Delta Variant, The Main Factor Behind The U.S. Economy Deceleration In Q3
According to a Reuters survey of economists, the Delta variant is believed to be the main cause behind the deceleration of the U.S. economy in the third quarter. Ahead of...
According to a Reuters survey of economists, the Delta variant is believed to be the main cause behind the deceleration of the U.S. economy in the third quarter. Ahead of Thursday’s advance gross domestic product report by the Commerce Department, GDP likely grew by 2.7%, the slowest pace in more than a year.
Delta Variant Impact
As reported by Fox Business, the cascading effect of covid infections, supply chain constraints, goods shortages, and high prices have played a role in the economy’s growth predictions.
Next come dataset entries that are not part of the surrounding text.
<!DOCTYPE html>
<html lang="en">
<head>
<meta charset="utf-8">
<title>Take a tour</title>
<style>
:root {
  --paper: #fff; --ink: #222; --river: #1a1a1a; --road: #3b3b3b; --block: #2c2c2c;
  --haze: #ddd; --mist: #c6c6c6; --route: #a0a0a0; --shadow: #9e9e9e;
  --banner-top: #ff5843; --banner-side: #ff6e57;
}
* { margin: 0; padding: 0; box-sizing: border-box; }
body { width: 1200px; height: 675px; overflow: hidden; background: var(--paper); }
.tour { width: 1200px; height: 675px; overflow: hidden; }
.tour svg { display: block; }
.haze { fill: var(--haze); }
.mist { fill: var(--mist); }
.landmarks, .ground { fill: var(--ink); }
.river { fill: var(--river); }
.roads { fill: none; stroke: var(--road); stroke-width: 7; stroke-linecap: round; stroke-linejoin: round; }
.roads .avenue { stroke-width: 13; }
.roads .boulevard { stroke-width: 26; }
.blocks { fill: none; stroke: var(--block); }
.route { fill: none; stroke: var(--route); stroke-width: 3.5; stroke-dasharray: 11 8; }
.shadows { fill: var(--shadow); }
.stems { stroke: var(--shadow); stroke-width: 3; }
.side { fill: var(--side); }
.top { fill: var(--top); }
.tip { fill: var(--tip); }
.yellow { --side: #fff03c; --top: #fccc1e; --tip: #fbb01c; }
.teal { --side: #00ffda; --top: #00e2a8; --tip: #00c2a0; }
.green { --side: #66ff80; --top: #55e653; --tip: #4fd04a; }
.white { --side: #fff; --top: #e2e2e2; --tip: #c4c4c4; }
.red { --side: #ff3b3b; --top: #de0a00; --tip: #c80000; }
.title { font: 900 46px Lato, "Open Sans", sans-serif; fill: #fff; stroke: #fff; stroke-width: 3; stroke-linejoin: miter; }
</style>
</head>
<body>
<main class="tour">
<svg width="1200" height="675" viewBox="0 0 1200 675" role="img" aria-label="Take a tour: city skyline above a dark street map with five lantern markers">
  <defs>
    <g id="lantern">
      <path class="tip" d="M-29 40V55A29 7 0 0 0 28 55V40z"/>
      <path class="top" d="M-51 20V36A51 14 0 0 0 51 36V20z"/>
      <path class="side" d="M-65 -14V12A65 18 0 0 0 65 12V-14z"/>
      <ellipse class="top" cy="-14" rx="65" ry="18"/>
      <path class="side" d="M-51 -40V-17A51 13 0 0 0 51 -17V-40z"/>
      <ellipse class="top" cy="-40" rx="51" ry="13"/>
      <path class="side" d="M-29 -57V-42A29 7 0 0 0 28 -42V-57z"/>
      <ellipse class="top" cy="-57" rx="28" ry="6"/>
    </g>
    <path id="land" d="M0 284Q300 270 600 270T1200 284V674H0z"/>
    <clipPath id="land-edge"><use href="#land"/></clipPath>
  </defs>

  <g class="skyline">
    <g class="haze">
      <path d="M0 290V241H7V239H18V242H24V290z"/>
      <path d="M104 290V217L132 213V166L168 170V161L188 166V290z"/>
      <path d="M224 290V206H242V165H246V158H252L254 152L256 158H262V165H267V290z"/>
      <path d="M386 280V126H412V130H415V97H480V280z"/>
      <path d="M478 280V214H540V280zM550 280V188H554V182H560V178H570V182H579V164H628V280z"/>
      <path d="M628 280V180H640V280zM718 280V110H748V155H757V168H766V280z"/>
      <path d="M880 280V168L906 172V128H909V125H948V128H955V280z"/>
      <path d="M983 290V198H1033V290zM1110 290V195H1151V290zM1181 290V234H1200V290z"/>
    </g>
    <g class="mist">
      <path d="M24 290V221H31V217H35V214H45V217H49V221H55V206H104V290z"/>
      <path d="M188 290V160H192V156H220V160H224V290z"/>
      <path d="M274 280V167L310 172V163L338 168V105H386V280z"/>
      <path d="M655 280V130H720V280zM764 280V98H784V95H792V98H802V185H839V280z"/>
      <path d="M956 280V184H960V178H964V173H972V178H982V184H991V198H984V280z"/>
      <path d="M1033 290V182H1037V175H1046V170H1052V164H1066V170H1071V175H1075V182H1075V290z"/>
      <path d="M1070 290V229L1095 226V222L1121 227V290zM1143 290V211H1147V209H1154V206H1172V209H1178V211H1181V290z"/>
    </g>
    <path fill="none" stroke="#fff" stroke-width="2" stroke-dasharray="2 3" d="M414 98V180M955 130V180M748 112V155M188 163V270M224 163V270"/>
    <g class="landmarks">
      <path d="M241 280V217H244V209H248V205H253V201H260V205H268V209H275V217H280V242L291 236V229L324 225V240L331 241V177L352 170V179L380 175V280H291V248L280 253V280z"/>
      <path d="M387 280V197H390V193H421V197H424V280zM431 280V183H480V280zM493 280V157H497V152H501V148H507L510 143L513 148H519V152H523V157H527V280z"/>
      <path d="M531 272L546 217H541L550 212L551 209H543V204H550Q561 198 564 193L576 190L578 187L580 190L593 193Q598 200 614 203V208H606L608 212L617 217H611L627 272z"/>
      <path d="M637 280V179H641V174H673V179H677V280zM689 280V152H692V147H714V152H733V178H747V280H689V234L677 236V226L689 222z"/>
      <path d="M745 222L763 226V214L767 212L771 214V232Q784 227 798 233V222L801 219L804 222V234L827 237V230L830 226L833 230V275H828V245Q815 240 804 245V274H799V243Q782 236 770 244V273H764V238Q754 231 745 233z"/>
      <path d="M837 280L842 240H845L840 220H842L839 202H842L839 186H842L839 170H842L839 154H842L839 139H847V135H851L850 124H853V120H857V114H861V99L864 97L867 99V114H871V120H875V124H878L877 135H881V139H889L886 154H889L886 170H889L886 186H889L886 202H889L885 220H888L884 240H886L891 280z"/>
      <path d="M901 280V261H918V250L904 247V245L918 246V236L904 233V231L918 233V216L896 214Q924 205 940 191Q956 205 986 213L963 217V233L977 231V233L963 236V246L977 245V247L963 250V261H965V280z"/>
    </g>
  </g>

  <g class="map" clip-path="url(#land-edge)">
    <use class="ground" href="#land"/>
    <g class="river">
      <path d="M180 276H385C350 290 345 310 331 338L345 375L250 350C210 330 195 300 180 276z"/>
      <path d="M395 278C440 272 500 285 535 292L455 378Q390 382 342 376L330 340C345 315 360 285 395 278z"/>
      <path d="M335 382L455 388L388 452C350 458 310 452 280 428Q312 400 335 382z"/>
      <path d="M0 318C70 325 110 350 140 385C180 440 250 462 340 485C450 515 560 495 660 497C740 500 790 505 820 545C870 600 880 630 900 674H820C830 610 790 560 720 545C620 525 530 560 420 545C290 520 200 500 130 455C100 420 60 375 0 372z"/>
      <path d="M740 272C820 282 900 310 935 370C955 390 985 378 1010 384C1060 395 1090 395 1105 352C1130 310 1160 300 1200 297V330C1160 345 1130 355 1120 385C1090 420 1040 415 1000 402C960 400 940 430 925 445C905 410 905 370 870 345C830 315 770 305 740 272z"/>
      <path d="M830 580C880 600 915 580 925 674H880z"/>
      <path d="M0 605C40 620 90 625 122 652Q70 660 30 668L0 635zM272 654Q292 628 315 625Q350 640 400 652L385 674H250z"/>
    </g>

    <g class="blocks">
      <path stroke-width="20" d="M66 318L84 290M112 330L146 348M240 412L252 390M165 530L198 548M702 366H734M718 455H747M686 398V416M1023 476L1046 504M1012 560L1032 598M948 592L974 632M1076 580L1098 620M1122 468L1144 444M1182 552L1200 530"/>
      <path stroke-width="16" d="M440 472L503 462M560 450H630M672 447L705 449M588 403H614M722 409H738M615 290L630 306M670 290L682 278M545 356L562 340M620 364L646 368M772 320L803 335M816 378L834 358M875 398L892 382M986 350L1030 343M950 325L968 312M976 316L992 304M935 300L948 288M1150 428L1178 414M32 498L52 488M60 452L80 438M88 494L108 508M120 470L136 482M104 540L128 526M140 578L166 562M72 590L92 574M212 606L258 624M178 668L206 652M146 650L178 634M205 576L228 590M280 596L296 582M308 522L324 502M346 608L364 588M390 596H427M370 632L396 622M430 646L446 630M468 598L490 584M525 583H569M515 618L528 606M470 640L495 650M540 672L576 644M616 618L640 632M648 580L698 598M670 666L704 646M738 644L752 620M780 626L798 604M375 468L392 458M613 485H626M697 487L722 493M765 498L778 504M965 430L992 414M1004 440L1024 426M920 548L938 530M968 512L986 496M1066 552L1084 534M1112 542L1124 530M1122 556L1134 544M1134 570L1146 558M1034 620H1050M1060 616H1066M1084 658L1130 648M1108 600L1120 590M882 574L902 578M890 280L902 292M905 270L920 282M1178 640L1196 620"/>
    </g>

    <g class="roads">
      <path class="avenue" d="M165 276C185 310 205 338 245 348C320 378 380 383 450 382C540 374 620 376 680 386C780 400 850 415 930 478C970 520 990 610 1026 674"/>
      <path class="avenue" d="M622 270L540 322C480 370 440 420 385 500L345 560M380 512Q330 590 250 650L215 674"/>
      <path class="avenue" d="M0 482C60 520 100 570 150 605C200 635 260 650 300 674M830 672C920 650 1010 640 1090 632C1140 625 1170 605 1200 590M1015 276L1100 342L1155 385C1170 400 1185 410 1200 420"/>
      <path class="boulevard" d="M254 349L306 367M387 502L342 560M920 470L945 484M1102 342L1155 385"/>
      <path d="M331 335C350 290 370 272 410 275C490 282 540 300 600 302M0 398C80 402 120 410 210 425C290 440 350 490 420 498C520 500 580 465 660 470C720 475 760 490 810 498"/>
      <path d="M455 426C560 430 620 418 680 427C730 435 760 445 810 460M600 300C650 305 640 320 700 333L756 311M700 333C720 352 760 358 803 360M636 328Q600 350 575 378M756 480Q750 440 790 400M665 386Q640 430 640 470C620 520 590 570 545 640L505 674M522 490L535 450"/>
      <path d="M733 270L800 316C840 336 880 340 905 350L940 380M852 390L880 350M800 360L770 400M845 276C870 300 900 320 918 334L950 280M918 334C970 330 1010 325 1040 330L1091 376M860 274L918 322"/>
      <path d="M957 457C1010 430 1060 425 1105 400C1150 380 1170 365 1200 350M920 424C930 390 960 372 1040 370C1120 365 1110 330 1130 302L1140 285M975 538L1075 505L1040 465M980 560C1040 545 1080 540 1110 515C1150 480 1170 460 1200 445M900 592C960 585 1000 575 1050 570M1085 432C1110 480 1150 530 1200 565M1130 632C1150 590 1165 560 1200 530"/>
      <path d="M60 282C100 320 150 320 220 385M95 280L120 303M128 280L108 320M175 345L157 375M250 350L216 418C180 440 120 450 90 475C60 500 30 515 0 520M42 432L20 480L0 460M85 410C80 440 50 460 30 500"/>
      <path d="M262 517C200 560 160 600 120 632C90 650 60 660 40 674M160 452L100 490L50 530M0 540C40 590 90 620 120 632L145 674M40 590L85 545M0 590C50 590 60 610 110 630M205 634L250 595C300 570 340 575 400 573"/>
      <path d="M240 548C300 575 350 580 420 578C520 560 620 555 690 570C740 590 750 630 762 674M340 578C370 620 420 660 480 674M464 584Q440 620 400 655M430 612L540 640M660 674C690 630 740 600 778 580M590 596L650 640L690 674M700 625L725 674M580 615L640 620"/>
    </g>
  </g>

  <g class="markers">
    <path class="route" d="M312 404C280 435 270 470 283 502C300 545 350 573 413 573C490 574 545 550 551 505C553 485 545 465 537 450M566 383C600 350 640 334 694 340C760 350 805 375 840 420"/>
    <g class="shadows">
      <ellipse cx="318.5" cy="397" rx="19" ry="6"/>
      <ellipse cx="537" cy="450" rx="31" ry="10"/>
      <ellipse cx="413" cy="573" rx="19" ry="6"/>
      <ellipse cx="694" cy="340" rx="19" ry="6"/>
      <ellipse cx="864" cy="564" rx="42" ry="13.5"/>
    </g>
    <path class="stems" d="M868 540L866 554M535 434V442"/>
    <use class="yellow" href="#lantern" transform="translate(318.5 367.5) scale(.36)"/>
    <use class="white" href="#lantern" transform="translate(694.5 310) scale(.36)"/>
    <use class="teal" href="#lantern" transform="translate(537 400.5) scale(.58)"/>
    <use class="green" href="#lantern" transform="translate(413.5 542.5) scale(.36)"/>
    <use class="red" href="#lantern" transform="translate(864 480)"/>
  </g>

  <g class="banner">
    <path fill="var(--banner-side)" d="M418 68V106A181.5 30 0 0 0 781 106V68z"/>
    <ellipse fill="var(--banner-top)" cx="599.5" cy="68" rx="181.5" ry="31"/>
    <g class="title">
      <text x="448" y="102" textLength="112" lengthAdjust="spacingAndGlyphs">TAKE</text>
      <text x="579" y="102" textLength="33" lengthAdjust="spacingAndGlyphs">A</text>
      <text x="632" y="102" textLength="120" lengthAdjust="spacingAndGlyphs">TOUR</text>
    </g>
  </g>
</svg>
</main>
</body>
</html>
The Commerce Department report is likely to depict “strong inflation, fueled by the economy-wide shortages and pandemic relief money from the government, cutting into growth.”
Further, ebbing fiscal stimulus and the disturbed offshore energy production caused by Hurricane Ida at the end of August, also played a key part in the gloom outlook. There are still reasons to remain positive as the economic activity increased by the end of the third quarter amid the gradual decline of the Delta variant cases.
Ryan Sweet, a senior economist at Moody's Analytics in West Chester, Pennsylvania, said the Delta variant was the biggest player in the deceleration and added: “We're going to see growth re-accelerate in the fourth quarter and the first half of next year as the effect of the Delta variant begins to wane.”
“It doesn't mean that we won't have future waves of COVID, but with each passing wave, the economic costs continue to diminish.”
A Tough September
Experts agree that the economy's behavior in the third quarter was possibly the weakest since Q2 last year, which reported a historic slump amid strict lockdowns and other countermeasures against the first wave of the pandemic.
In the second quarter of this year, the U.S. economy bounced back with a 6.7% growth while the world was dealing with labor shortages, ports congestion, and ensuing supply chain contractions.
“The anticipated meager growth is seen coming mostly from a moderate pace of inventory drawdown. Overall inventory accumulation likely remained weak owing to shortages, especially of motor vehicles,” Fox Business reports.
Regarding the automotive industry, September was the toughest month in terms of production since 2010 due to the rife semiconductor shortages.
Veronica Clark, an economist at Citigroup in New York, said: “The largest boost to GDP should come from a slower drawdown of inventories compared to in the second quarter, as supply shortage issues initially presented through weaker inventories but now have become a constraint on consumption instead.”